§ **Your assignment**:
Pull every line from the records that has the word "anchor" in it.

§ **Information given**:

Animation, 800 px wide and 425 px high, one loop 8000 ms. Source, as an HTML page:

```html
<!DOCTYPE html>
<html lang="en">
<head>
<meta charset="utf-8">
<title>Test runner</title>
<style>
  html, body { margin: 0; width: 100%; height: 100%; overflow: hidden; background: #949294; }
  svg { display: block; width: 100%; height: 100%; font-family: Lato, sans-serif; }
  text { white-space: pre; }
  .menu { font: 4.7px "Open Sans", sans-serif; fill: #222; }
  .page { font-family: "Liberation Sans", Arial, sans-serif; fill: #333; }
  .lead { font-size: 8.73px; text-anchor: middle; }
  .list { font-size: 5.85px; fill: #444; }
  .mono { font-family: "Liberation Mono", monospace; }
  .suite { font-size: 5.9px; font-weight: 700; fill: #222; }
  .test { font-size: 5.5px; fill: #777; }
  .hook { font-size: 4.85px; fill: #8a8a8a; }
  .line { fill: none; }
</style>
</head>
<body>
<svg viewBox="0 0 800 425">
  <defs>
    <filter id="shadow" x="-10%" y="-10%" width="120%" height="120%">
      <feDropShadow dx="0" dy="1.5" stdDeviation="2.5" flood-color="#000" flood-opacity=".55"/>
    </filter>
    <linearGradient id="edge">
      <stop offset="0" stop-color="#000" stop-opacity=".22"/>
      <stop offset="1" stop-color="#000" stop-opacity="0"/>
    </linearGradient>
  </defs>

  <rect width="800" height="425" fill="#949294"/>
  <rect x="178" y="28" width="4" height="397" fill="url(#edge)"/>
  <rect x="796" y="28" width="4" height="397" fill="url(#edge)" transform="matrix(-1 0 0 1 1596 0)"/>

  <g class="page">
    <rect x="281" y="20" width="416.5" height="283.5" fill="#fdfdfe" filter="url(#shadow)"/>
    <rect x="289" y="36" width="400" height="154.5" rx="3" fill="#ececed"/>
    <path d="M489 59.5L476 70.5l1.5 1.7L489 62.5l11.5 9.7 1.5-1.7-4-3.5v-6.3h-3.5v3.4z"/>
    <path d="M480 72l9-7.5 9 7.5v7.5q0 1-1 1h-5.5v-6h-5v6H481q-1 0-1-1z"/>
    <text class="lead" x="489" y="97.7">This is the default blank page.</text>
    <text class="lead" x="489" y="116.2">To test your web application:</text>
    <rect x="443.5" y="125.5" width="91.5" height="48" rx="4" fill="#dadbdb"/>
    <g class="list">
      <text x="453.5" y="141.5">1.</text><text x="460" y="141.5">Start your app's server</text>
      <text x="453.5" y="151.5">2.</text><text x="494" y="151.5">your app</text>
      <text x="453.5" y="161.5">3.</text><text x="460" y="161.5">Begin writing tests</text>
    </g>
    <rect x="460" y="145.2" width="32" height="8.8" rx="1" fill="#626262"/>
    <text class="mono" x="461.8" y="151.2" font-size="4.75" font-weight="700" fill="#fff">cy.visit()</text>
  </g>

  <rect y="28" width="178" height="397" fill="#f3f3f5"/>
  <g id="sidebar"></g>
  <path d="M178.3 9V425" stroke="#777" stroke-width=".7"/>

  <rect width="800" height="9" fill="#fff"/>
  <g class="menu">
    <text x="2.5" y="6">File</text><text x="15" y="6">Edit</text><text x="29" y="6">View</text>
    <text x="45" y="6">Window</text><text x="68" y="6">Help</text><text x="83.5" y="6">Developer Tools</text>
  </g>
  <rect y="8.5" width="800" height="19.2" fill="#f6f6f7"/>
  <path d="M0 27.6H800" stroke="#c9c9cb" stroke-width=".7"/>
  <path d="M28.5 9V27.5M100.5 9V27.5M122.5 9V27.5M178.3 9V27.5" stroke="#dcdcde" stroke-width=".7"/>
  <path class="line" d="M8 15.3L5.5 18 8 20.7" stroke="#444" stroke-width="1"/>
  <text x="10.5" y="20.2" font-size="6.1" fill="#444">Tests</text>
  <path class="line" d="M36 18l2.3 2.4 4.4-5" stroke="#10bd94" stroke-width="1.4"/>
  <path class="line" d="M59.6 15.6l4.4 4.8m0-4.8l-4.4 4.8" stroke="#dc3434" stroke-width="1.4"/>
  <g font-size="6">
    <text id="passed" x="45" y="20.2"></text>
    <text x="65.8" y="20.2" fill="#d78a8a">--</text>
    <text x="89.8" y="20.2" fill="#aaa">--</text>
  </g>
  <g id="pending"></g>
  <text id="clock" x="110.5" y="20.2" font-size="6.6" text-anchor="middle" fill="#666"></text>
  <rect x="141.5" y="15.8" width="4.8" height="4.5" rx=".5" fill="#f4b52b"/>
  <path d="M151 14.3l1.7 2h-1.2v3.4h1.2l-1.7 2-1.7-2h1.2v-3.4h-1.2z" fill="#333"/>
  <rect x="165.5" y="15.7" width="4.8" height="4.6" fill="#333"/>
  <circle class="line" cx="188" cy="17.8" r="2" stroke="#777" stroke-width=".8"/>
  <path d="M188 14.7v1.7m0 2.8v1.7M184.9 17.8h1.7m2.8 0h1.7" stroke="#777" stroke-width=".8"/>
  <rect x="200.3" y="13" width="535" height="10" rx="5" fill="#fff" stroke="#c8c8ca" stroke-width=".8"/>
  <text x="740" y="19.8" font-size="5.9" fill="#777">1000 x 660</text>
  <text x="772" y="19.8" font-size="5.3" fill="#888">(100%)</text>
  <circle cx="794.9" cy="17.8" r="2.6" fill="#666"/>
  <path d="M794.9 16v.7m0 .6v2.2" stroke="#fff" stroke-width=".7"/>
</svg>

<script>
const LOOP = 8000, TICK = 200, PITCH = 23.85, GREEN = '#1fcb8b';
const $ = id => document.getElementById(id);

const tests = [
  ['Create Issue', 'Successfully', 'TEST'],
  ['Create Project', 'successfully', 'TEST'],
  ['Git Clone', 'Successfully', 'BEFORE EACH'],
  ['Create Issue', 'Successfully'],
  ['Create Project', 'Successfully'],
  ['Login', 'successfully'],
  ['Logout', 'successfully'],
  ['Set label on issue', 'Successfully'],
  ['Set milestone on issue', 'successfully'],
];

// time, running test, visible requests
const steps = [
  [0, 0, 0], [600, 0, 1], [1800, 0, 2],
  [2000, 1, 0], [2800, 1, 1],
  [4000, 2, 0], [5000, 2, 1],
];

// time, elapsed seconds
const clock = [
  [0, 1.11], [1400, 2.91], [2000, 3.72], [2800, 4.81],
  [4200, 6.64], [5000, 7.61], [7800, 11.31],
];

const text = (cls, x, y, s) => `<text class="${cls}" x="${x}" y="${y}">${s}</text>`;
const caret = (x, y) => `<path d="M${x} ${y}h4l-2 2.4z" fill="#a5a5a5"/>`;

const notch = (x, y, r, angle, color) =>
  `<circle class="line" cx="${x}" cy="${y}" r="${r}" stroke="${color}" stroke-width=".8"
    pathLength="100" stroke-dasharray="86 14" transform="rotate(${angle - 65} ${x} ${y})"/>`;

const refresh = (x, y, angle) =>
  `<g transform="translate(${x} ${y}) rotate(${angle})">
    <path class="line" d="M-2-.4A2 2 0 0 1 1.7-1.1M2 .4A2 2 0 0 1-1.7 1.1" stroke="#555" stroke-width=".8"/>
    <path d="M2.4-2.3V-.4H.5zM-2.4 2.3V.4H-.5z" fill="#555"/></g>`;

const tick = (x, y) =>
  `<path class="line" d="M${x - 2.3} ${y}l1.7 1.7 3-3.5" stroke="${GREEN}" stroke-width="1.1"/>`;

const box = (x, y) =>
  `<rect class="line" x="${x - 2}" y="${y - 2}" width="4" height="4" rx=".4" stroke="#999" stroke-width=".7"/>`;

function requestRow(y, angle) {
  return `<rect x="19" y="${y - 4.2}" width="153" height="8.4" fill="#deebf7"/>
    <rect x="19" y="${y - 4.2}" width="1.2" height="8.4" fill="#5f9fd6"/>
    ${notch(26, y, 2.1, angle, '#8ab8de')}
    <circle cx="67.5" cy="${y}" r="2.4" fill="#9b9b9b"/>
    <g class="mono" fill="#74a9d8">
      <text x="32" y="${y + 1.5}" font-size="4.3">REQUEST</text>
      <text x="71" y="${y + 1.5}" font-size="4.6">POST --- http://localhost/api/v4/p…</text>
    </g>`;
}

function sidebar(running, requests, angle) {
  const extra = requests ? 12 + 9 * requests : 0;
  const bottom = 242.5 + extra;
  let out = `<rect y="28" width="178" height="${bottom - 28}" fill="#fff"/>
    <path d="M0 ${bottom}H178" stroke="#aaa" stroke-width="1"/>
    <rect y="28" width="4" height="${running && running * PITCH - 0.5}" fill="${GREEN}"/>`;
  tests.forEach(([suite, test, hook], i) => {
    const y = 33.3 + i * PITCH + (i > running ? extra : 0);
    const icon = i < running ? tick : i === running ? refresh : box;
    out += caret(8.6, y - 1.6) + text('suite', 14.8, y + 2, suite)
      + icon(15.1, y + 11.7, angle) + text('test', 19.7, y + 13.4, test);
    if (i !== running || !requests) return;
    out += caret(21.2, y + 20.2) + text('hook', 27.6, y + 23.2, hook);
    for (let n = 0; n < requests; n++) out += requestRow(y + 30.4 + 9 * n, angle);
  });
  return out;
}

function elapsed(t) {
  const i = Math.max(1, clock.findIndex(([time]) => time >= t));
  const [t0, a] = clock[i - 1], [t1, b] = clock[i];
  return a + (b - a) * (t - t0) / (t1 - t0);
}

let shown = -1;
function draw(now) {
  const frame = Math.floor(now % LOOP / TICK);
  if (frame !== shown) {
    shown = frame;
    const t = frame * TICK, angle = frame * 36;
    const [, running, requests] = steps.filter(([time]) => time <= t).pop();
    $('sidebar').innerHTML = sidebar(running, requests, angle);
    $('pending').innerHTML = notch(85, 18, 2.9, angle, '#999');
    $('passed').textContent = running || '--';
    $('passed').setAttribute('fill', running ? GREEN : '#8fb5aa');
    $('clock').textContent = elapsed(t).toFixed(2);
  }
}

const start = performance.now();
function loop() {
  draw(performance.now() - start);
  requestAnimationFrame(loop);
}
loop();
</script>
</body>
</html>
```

§ **Task result**:
  .lead { font-size: 8.73px; text-anchor: middle; }
  <text id="clock" x="110.5" y="20.2" font-size="6.6" text-anchor="middle" fill="#666"></text>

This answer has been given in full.